§ HOW TO COMPLETE THIS TASK
Below are some records; copy them word for word and drop the pictures.

[Records contained in a dataset]
------

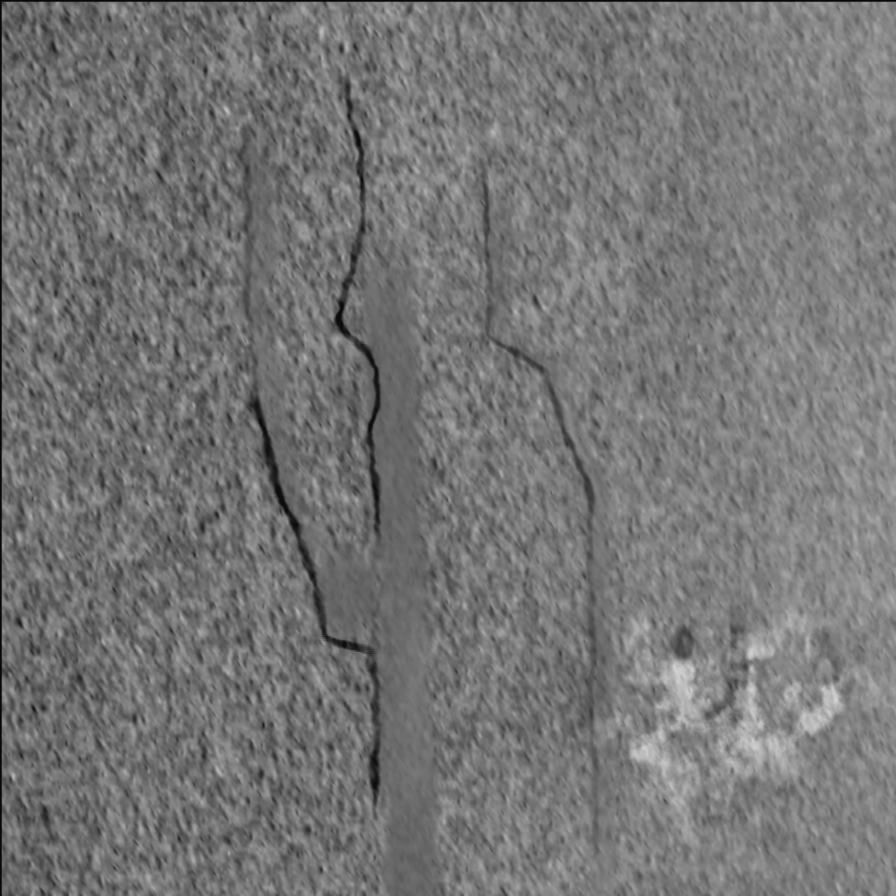
Reproduce this texture procedurally as a WebGL 2 fragment shader.

```glsl
#version 300 es
precision highp float;

uniform vec2 u_resolution;
out vec4 outColor;

vec2 hash2(vec2 p) {
    vec3 q = fract(p.xyx * vec3(0.1031, 0.1030, 0.0973));
    q += dot(q, q.yzx + 33.33);
    return fract((q.xx + q.yz) * q.zy);
}

float noise(vec2 p) {
    vec2 i = floor(p), f = fract(p);
    f = f * f * (3.0 - 2.0 * f);
    return mix(mix(hash2(i).x, hash2(i + vec2(1, 0)).x, f.x),
               mix(hash2(i + vec2(0, 1)).x, hash2(i + vec2(1, 1)).x, f.x), f.y);
}

float fbm(vec2 p) {
    float sum = 0.0, amp = 0.5;
    for (int i = 0; i < 5; i++) {
        sum += amp * noise(p);
        p = mat2(1.6, 1.2, -1.2, 1.6) * p + 7.3;
        amp *= 0.5;
    }
    return sum;
}

// Slender tilted pits, each with a lit rim; some are pale flecks instead
float pits(vec2 p, vec2 cells, float seed) {
    vec2 home = floor(p * cells);
    float relief = 0.0;
    for (int y = -1; y <= 1; y++)
    for (int x = -1; x <= 1; x++) {
        vec2 cell = home + vec2(x, y);
        vec2 place = hash2(cell + seed), kind = hash2(cell + seed + 41.7);
        vec2 d = p - (cell + place) / cells;
        d.x += d.y * (0.75 * kind.x - 0.1);
        vec2 radius = vec2(0.0028, 0.0058) * (0.5 + 0.8 * kind.y);
        float body = exp(-dot(d / radius, d / radius));
        d.x -= 1.5 * radius.x;
        float rim = exp(-dot(d / radius, d / radius));
        float fleck = step(0.76, fract(kind.x * 7.0 + kind.y));
        relief += mix(0.45 * rim - body, 0.85 * body, fleck) * (0.3 + 0.7 * place.x);
    }
    return relief;
}

float span(float a, float b, float t) {
    return smoothstep(a, a + 0.06, t) * (1.0 - smoothstep(b - 0.06, b, t));
}

// Shade of a fissure whose signed offset is d: a ragged core and a soft halo
float fissure(float d, vec2 p, float width) {
    float dist = abs(d) / max(length(vec2(dFdx(d), dFdy(d))) * u_resolution.y, 0.5);
    float ragged = width * (0.4 + 1.2 * noise(p * vec2(50, 75)));
    float core = 1.0 - smoothstep(0.2 * ragged, ragged + 0.0015, dist);
    return core * (0.45 + 0.55 * noise(p * 38.0 + 9.0)) + 0.16 * exp(-dist * 130.0);
}

void main() {
    vec2 p = gl_FragCoord.xy / u_resolution;
    float t = 1.0 - p.y;
    float wobble = 0.016 * (fbm(vec2(t * 22.0, 3.5)) - 0.5);

    // Courses of the three fissures, from top to bottom
    float inner = 0.385 + 0.021 * smoothstep(0.08, 0.2, t) - 0.029 * smoothstep(0.24, 0.36, t)
                + 0.046 * smoothstep(0.352, 0.415, t) - 0.008 * span(0.43, 0.6, t) + wobble;
    float outer = 0.268 + 0.03 * t + 0.075 * smoothstep(0.4, 0.74, t)
                + 0.05 * smoothstep(0.708, 0.732, t) - wobble;
    float right = 0.54 + 0.015 * t + 0.065 * smoothstep(0.37, 0.42, t)
                + 0.045 * smoothstep(0.4, 0.58, t) + 0.8 * wobble;

    // Worn channels where the grain is smoothed away
    float edge = 0.012 * (noise(p * vec2(60, 30)) - 0.5);
    float channel = (1.0 - smoothstep(0.018, 0.04, abs(p.x - 0.42 - 0.04 * t) + edge))
                  * smoothstep(0.23, 0.36, t);
    float gully = (1.0 - smoothstep(0.006, 0.024, abs(p.x - outer - 0.012) + edge))
                * span(0.12, 0.72, t);
    float hollow = 1.0 - smoothstep(0.3, 1.0, length((p - vec2(0.385, 0.34)) / vec2(0.06, 0.075)) + 8.0 * edge);
    float seam = 0.6 * (1.0 - smoothstep(0.004, 0.02, abs(p.x - right - 0.008) + edge)) * span(0.2, 1.1, t);
    float worn = max(max(channel, 0.7 * gully), max(hollow, seam));

    // Broad tone, mottling and faint upright streaks
    float tone = 0.428 + 0.095 * p.x + 0.045 * smoothstep(0.7, 1.0, p.x) * p.y;
    tone += 0.13 * (fbm(p * vec2(5, 4) + 2.0) - 0.48);
    tone += 0.045 * (noise(vec2(p.x * 38.0 + 2.0 * p.y, p.y * 4.0)) - 0.5);
    tone -= 0.045 * worn;

    // Grain, softer towards the right
    vec2 lean = vec2(p.x + 0.25 * p.y, p.y);
    float grain = 0.19 * (noise(lean * vec2(165, 95)) - 0.5) + 0.09 * (noise(lean * vec2(310, 230)) - 0.5);
    grain += 0.16 * pits(p, vec2(78, 56), 3.0) + 0.1 * pits(p, vec2(105, 75), 67.0);
    tone += grain * mix(1.1, 0.62, smoothstep(0.25, 0.95, p.x)) * (1.0 - 0.74 * worn);

    // Pale crusted patch with small dark gaps
    vec2 q = (p - vec2(0.83, 0.215)) / vec2(0.155, 0.145);
    float patchMask = 1.0 - smoothstep(0.35, 1.15, length(q) + 0.9 * (fbm(p * 14.0) - 0.5));
    float crust = fbm(p * vec2(42, 36) + 5.0);
    tone += patchMask * (0.26 * smoothstep(0.38, 0.68, crust) - 0.02);
    tone -= 0.16 * patchMask * smoothstep(0.66, 0.82, noise(p * vec2(34, 25) + 13.0));

    // Fissures and the lit lip beside the right one
    tone -= 0.34 * fissure(p.x - inner, p, 0.0045) * span(0.06, 0.63, t);
    tone -= 0.36 * fissure(p.x - outer, p, 0.0055) * span(0.1, 0.93, t) * mix(0.4, 1.0, smoothstep(0.38, 0.5, t));
    tone -= 0.2 * fissure(p.x - right, p, 0.004) * span(0.16, 0.98, t) * mix(1.0, 0.5, smoothstep(0.5, 0.7, t));
    tone += 0.07 * exp(-pow((p.x - right - 0.009) / 0.004, 2.0)) * span(0.4, 0.58, t);

    // Thin dark margin on the left and top
    float margin = smoothstep(0.001, 0.003, min(p.x, t));
    tone = mix(0.03, clamp(tone, 0.05, 0.9), margin);
    outColor = vec4(vec3(tone), 1.0);
}
```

------

§ SOLUTION FOR THIS PROBLEM
Reproduce this texture procedurally as a WebGL 2 fragment shader.

```glsl
#version 300 es
precision highp float;

uniform vec2 u_resolution;
out vec4 outColor;

vec2 hash2(vec2 p) {
    vec3 q = fract(p.xyx * vec3(0.1031, 0.1030, 0.0973));
    q += dot(q, q.yzx + 33.33);
    return fract((q.xx + q.yz) * q.zy);
}

float noise(vec2 p) {
    vec2 i = floor(p), f = fract(p);
    f = f * f * (3.0 - 2.0 * f);
    return mix(mix(hash2(i).x, hash2(i + vec2(1, 0)).x, f.x),
               mix(hash2(i + vec2(0, 1)).x, hash2(i + vec2(1, 1)).x, f.x), f.y);
}

float fbm(vec2 p) {
    float sum = 0.0, amp = 0.5;
    for (int i = 0; i < 5; i++) {
        sum += amp * noise(p);
        p = mat2(1.6, 1.2, -1.2, 1.6) * p + 7.3;
        amp *= 0.5;
    }
    return sum;
}

// Slender tilted pits, each with a lit rim; some are pale flecks instead
float pits(vec2 p, vec2 cells, float seed) {
    vec2 home = floor(p * cells);
    float relief = 0.0;
    for (int y = -1; y <= 1; y++)
    for (int x = -1; x <= 1; x++) {
        vec2 cell = home + vec2(x, y);
        vec2 place = hash2(cell + seed), kind = hash2(cell + seed + 41.7);
        vec2 d = p - (cell + place) / cells;
        d.x += d.y * (0.75 * kind.x - 0.1);
        vec2 radius = vec2(0.0028, 0.0058) * (0.5 + 0.8 * kind.y);
        float body = exp(-dot(d / radius, d / radius));
        d.x -= 1.5 * radius.x;
        float rim = exp(-dot(d / radius, d / radius));
        float fleck = step(0.76, fract(kind.x * 7.0 + kind.y));
        relief += mix(0.45 * rim - body, 0.85 * body, fleck) * (0.3 + 0.7 * place.x);
    }
    return relief;
}

float span(float a, float b, float t) {
    return smoothstep(a, a + 0.06, t) * (1.0 - smoothstep(b - 0.06, b, t));
}

// Shade of a fissure whose signed offset is d: a ragged core and a soft halo
float fissure(float d, vec2 p, float width) {
    float dist = abs(d) / max(length(vec2(dFdx(d), dFdy(d))) * u_resolution.y, 0.5);
    float ragged = width * (0.4 + 1.2 * noise(p * vec2(50, 75)));
    float core = 1.0 - smoothstep(0.2 * ragged, ragged + 0.0015, dist);
    return core * (0.45 + 0.55 * noise(p * 38.0 + 9.0)) + 0.16 * exp(-dist * 130.0);
}

void main() {
    vec2 p = gl_FragCoord.xy / u_resolution;
    float t = 1.0 - p.y;
    float wobble = 0.016 * (fbm(vec2(t * 22.0, 3.5)) - 0.5);

    // Courses of the three fissures, from top to bottom
    float inner = 0.385 + 0.021 * smoothstep(0.08, 0.2, t) - 0.029 * smoothstep(0.24, 0.36, t)
                + 0.046 * smoothstep(0.352, 0.415, t) - 0.008 * span(0.43, 0.6, t) + wobble;
    float outer = 0.268 + 0.03 * t + 0.075 * smoothstep(0.4, 0.74, t)
                + 0.05 * smoothstep(0.708, 0.732, t) - wobble;
    float right = 0.54 + 0.015 * t + 0.065 * smoothstep(0.37, 0.42, t)
                + 0.045 * smoothstep(0.4, 0.58, t) + 0.8 * wobble;

    // Worn channels where the grain is smoothed away
    float edge = 0.012 * (noise(p * vec2(60, 30)) - 0.5);
    float channel = (1.0 - smoothstep(0.018, 0.04, abs(p.x - 0.42 - 0.04 * t) + edge))
                  * smoothstep(0.23, 0.36, t);
    float gully = (1.0 - smoothstep(0.006, 0.024, abs(p.x - outer - 0.012) + edge))
                * span(0.12, 0.72, t);
    float hollow = 1.0 - smoothstep(0.3, 1.0, length((p - vec2(0.385, 0.34)) / vec2(0.06, 0.075)) + 8.0 * edge);
    float seam = 0.6 * (1.0 - smoothstep(0.004, 0.02, abs(p.x - right - 0.008) + edge)) * span(0.2, 1.1, t);
    float worn = max(max(channel, 0.7 * gully), max(hollow, seam));

    // Broad tone, mottling and faint upright streaks
    float tone = 0.428 + 0.095 * p.x + 0.045 * smoothstep(0.7, 1.0, p.x) * p.y;
    tone += 0.13 * (fbm(p * vec2(5, 4) + 2.0) - 0.48);
    tone += 0.045 * (noise(vec2(p.x * 38.0 + 2.0 * p.y, p.y * 4.0)) - 0.5);
    tone -= 0.045 * worn;

    // Grain, softer towards the right
    vec2 lean = vec2(p.x + 0.25 * p.y, p.y);
    float grain = 0.19 * (noise(lean * vec2(165, 95)) - 0.5) + 0.09 * (noise(lean * vec2(310, 230)) - 0.5);
    grain += 0.16 * pits(p, vec2(78, 56), 3.0) + 0.1 * pits(p, vec2(105, 75), 67.0);
    tone += grain * mix(1.1, 0.62, smoothstep(0.25, 0.95, p.x)) * (1.0 - 0.74 * worn);

    // Pale crusted patch with small dark gaps
    vec2 q = (p - vec2(0.83, 0.215)) / vec2(0.155, 0.145);
    float patchMask = 1.0 - smoothstep(0.35, 1.15, length(q) + 0.9 * (fbm(p * 14.0) - 0.5));
    float crust = fbm(p * vec2(42, 36) + 5.0);
    tone += patchMask * (0.26 * smoothstep(0.38, 0.68, crust) - 0.02);
    tone -= 0.16 * patchMask * smoothstep(0.66, 0.82, noise(p * vec2(34, 25) + 13.0));

    // Fissures and the lit lip beside the right one
    tone -= 0.34 * fissure(p.x - inner, p, 0.0045) * span(0.06, 0.63, t);
    tone -= 0.36 * fissure(p.x - outer, p, 0.0055) * span(0.1, 0.93, t) * mix(0.4, 1.0, smoothstep(0.38, 0.5, t));
    tone -= 0.2 * fissure(p.x - right, p, 0.004) * span(0.16, 0.98, t) * mix(1.0, 0.5, smoothstep(0.5, 0.7, t));
    tone += 0.07 * exp(-pow((p.x - right - 0.009) / 0.004, 2.0)) * span(0.4, 0.58, t);

    // Thin dark margin on the left and top
    float margin = smoothstep(0.001, 0.003, min(p.x, t));
    tone = mix(0.03, clamp(tone, 0.05, 0.9), margin);
    outColor = vec4(vec3(tone), 1.0);
}
```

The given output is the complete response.